Learn How To Clean Your Dryer Vent and More
Dryers play a crucial role in getting tomorrow’s work clothes ready, drying out the kids’ school-wear and in getting the bed ready for surprise guests who just happened to phone on the day they’ll arrive. Whatever the case, your dryer is pretty important – which is exactly why you should take care of it. While us humans can run on hugs and positive comments, dryers need a different type of care. While they’re not exactly going to run off to the next human if you don’t provide that care, they will start causing you problems.

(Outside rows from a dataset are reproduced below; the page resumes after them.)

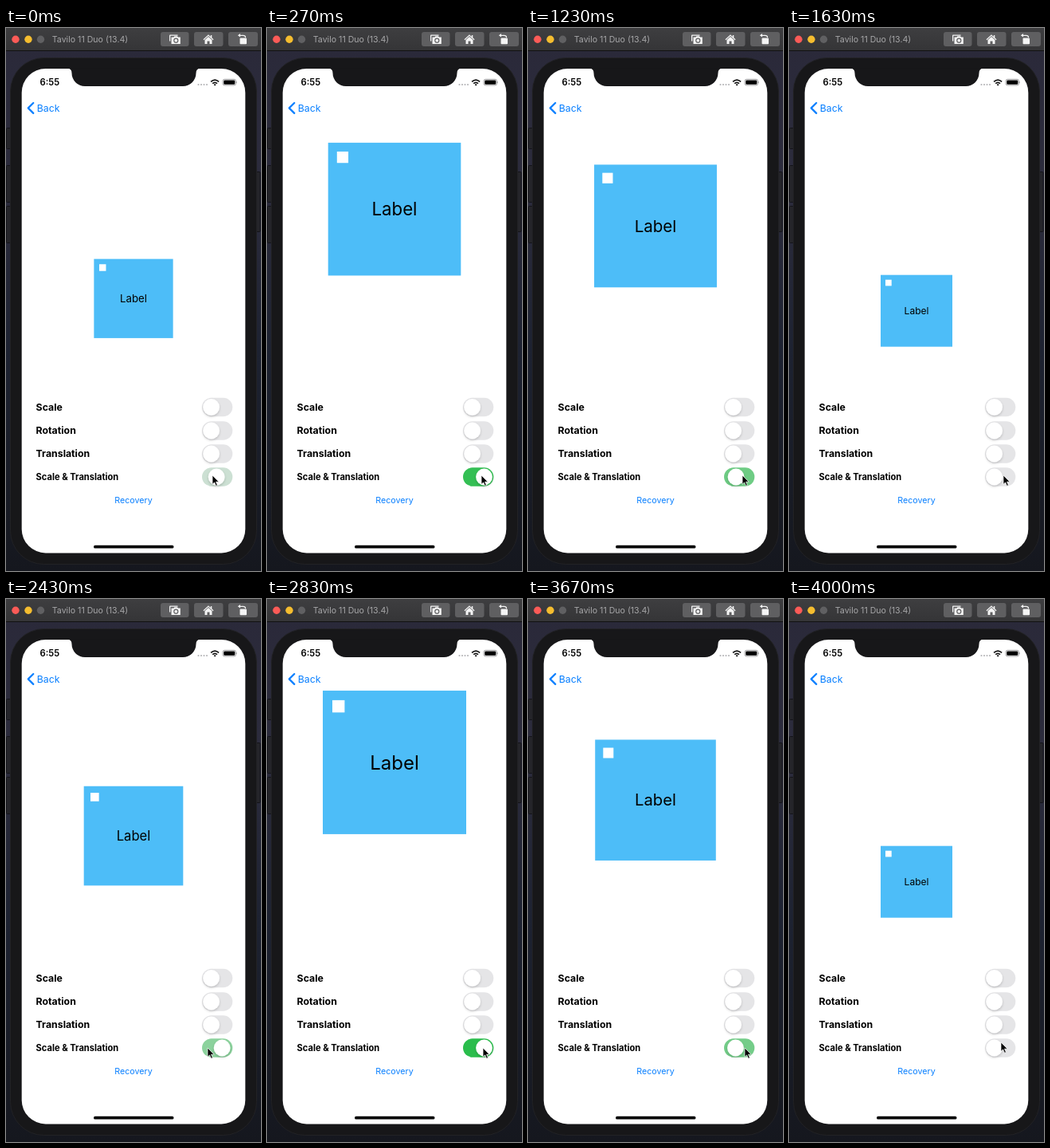
Animation, 320 px wide and 681 px high, one loop 4.03 s. Source, as an HTML page:

```html
<!DOCTYPE html>
<html lang="en">
<head>
<meta charset="utf-8">
<title>Transform demo</title>
<style>
  html, body { margin: 0; width: 100%; height: 100%; overflow: hidden; background: #15171f; }
  svg { display: block; width: 320px; height: 681px; font-family: Inter, Roboto, sans-serif; }
  .bold { font-weight: 700; font-size: 12.3px; }
  .mid { text-anchor: middle; }
  .blue { fill: #087fff; }
  .line { fill: none; stroke-linecap: round; stroke-linejoin: round; }
</style>
</head>
<body>
<svg viewBox="0 0 320 681">
  <defs>
    <linearGradient id="desk" x2="0" y2="1">
      <stop stop-color="#2a2939"/>
      <stop offset=".3" stop-color="#2c2c3d"/>
      <stop offset=".6" stop-color="#1d2231"/>
      <stop offset="1" stop-color="#15171e"/>
    </linearGradient>
    <linearGradient id="bar" x2="0" y2="1">
      <stop stop-color="#3e3e40"/>
      <stop offset="1" stop-color="#353537"/>
    </linearGradient>
    <filter id="shade" x="-50%" y="-50%" width="200%" height="200%">
      <feDropShadow dx="0" dy="1.5" stdDeviation="1.4" flood-opacity=".2"/>
    </filter>
  </defs>
  <rect width="320" height="681" fill="url(#desk)"/>

  <!-- window bar -->
  <rect width="320" height="28" fill="url(#bar)"/>
  <rect y="28" width="320" height="1" fill="#111"/>
  <circle cx="12" cy="14.3" r="4.7" fill="#fc5b57"/>
  <circle cx="28" cy="14.3" r="4.7" fill="#f5bd2f"/>
  <circle cx="43.5" cy="14.3" r="4.7" fill="#606062"/>
  <text x="57.800" y="18" font-size="10.600" fill="#a6a6a8">Tavilo 11 Duo (13.4)</text>
  <g fill="#5f5f61">
    <rect x="194" y="5" width="35.5" height="18" rx="3"/>
    <rect x="236" y="5" width="36.5" height="18" rx="3"/>
    <rect x="279" y="5" width="37" height="18" rx="3"/>
  </g>
  <g fill="#f4f4f4">
    <path d="M205 16.5V9.5q0-1 1-1h9.500v1.300h-9.200v6.700z"/>
    <path d="M207.500 11.500h2.900l1-1.300h3.600l1 1.300h2.800v8.500H207.500z"/>
    <path d="M247.500 14.300 254 8.300l2.800 2.600V9h1.500v3.300l2.200 2-.8.900-5.700-5.200-5.700 5.200z"/>
    <path d="M249.500 15 254 11l4.500 4v5h-3v-3.500h-3V20h-3z"/>
    <rect x="293.500" y="12.500" width="8.500" height="7.800" rx="1"/>
    <path d="M294 7v4.600l-3.200-2.300z"/>
  </g>
  <path class="line" d="M294 9.300h3.500q3 0 3 2.200" stroke="#f4f4f4" stroke-width="1.200"/>
  <circle cx="213.300" cy="15.700" r="2.500" fill="none" stroke="#5f5f61" stroke-width="1.200"/>

  <!-- phone -->
  <g fill="#25252a" stroke="#14141a">
    <rect x=".5" y="125.500" width="7" height="26" rx="1"/>
    <rect x=".5" y="172.500" width="7" height="46" rx="1"/>
    <rect x=".5" y="223.500" width="7" height="46" rx="1"/>
    <rect x="313" y="180.500" width="6" height="75" rx="1"/>
  </g>
  <rect x="5.500" y="37.500" width="309" height="635" rx="42" fill="#171719" stroke="#222225"/>
  <rect x="19.700" y="51" width="280.600" height="607.400" rx="30" fill="#fff"/>
  <path d="M77 50.500q5.500.500 5.500 6a16.500 16.500 0 0 0 16.500 16.500h123a16.500 16.500 0 0 0 16.500-16.500q0-5.500 5.500-6z" fill="#171719"/>

  <!-- status bar -->
  <text class="bold" x="42.500" y="72.300" style="font-size:11.3px;font-weight:600">6:55</text>
  <g fill="#b5b5b7">
    <circle cx="241.500" cy="71" r="1.100"/><circle cx="245" cy="71" r="1.100"/>
    <circle cx="248.500" cy="71" r="1.100"/><circle cx="252" cy="71" r="1.100"/>
  </g>
  <g class="line" stroke="#111" stroke-width="1.700" style="stroke-linecap:butt">
    <path d="M257.100 67.400q5-4.600 10 0M259.200 69.600q2.900-2.600 5.800 0"/>
  </g>
  <path d="M260.600 71q1.500-1.300 3 0l-1.500 1.600z"/>
  <rect x="272" y="64.300" width="16.500" height="7.600" rx="2.300" fill="none" stroke="#8b8b8d" stroke-width=".8"/>
  <rect x="273.200" y="65.500" width="14.100" height="5.200" rx="1.300"/>
  <path d="M289.300 66.800q1.500 1.300 0 2.600z" fill="#8b8b8d"/>

  <!-- screen content -->
  <path class="line" d="M34.300 94 27.800 100.400l6.500 6.500" stroke="#087fff" stroke-width="2.200"/>
  <text class="blue" x="38.800" y="104.900" font-size="12.300">Back</text>
  <g id="box">
    <rect x="-45" y="-45" width="90" height="90" fill="#4dbdf8"/>
    <rect x="-39" y="-39" width="7.700" height="7.700" fill="#fff"/>
    <text class="mid" y="4.300" font-size="12">Label</text>
  </g>
  <g id="rows"></g>
  <text class="blue mid" x="160" y="596" font-size="10.700">Recovery</text>
  <rect x="110" y="648.800" width="100.500" height="3.700" rx="1.850"/>
  <path id="cursor" d="M0 0V11.300l2.600-2.400 1.900 4.300 1.900-.8-1.900-4.200h3.600z"
    stroke="#fff" stroke-width=".7" stroke-linejoin="round"/>
</svg>
<script>
const $ = id => document.getElementById(id);
const LOOP = 4030, OFF = [229, 229, 231], ON = [42, 189, 76];

const rows = [['Scale', 475.5], ['Rotation', 505], ['Translation', 534], ['Scale &amp; Translation', 563, 11.1]];
$('rows').innerHTML = rows.map(([name, y, size = 12.3]) => `
  <text class="bold" x="37.600" y="${y + size * .36}" style="font-size:${size}px">${name}</text>
  <rect class="track" x="246" y="${y - 11.7}" width="38.300" height="23.400" rx="11.700" fill="rgb(${OFF})"/>
  <circle class="knob" cx="257.600" cy="${y}" r="10.400" fill="#fff" filter="url(#shade)"/>`).join('');
const track = [...document.querySelectorAll('.track')].pop();
const knob = [...document.querySelectorAll('.knob')].pop();

// [start time, switch state]
const flips = [[-103, 1], [1050, 0], [2218, 1], [3481, 0]];
// [time, x, y] of the pointer tip
const path = [[0, 259, 561], [250, 269, 561], [1650, 269, 561], [2150, 253, 563],
  [2430, 253, 563], [2700, 271, 563], [3670, 272, 563], [4000, 266, 556], [LOOP, 266, 556]];

const ease = x => (1 - Math.cos(Math.PI * x)) / 2;
const mix = (a, b, k) => a + (b - a) * k;

function draw(t) {
  const [start, on] = flips.findLast(f => f[0] <= t);
  const phase = ms => {
    const x = Math.min(1, (t - start) / ms);
    return on ? x : 1 - x;
  };
  const p = ease(phase(500)), tint = ease(phase(440));
  $('box').setAttribute('transform', `translate(160 ${mix(354.7, 204.9, p)}) scale(${1 + p})`);
  track.setAttribute('fill', `rgb(${OFF.map((c, i) => Math.round(mix(c, ON[i], tint)))})`);
  knob.setAttribute('cx', mix(257.6, 272.5, phase(235)));

  const i = path.findIndex(q => q[0] > t), a = path[i - 1], b = path[i];
  const k = ease((t - a[0]) / (b[0] - a[0]));
  $('cursor').setAttribute('transform', `translate(${mix(a[1], b[1], k)} ${mix(a[2], b[2], k)})`);
}

const begin = performance.now();
function tick() {
  draw((performance.now() - begin) % LOOP);
  requestAnimationFrame(tick);
}
tick();
</script>
</body>
</html>
```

These problems can include clothes being shrunk, sensitive textiles being damaged by the heat, less accurate cycles, damp laundry and longer-than-ever drying times. At worst, it can even be a fire hazard – with a lack of cleaning often found to be a culprit in such worst-case scenarios.
But not to worry, we’re here to hopefully prevent all of the above from ever happening by providing you with a few simple tasks that can improve your dryer’s efficiency, performance and, of course, safety.
Task #1: Bin the Lint
If you really want to make sure that your dryer is at its most effective, and that it has the best chance of lasting over the course of many years, then you’ll want to make sure you’re emptying the lint screen. While actually doing this now and then is better than not thinking about it or not doing it at all, getting the most out of your dryer means cleaning out the flint every single time you use the dryer. This is because if the screen has a build up of lint, then the heated air within the dryer won’t be able to move around your machine with the same effectiveness – leading to longer dryer times. So if you want to save time on drying items, and possibly even knock a bit off your energy bills, then keep lint out of your machine.
Task #2: Clean the Vent
With all of the above said, lint isn’t just located on the screen. This is because smaller fibres can get through into your dryer’s vent. When trapped in there, the fibres begin to amass – causing a blockage in your vent. This can greatly increase the chances of a fire as it just takes one spark within the vent to set the trapped fibres on fire – and possibly even your whole dryer, and then your whole property. While that level of escalation is highly unlikely, it’s still important to cover it off by cleaning your vent every couple of months.
To access the vent, you’re going to want to pull the dryer away from the wall it sits against. If the vent isn’t accessible by doing this, then you’re going to have to phone a professional to access the vent for you – such as Repair Aid. If you can access it, then make sure to disconnect your dryer from any power sources before fiddling around with the vent.
Simply separate the vent from the machine and vacuum out either end of the vent by using the appropriate attachment for your vacuum cleaner – such as a crevice nozzle. If you use your dryer a lot, and cannot get around to cleaning the vent as much as you like, then you could always get a metal vent installed. Unlike vents made of plastic and other flammable materials, metal vents are more likely to contain any sort of fire caused by a build-up of lint.
Task #3: Wipe the Motion Sensors
If you have a dryer that utilises moisture sensors – which detect dampness in fabrics so that the dryer knows when to shut off an automatic drying cycle – then it can be a good idea to wipe down the sensors every now and then.
This is because the sensors can attract a build-up which can affect its ability to judge dampness – meaning that an automatic cycle may leave your clothes still damp or completely frazzled from being over-heated. If you’re noticing that this has been happening to your clothing, then the sensors could be the source of the problem.
To clean the sensors, apply some rubbing alcohol onto a cotton ball and rub down the sensors. If you’re not sure where they are located, look at the area underneath the door. If you can’t see or feel them, consult your user manual or dryer’s guide. If you no longer have the manual, you should be able to find your machine’s user manual on the manufacturer’s website.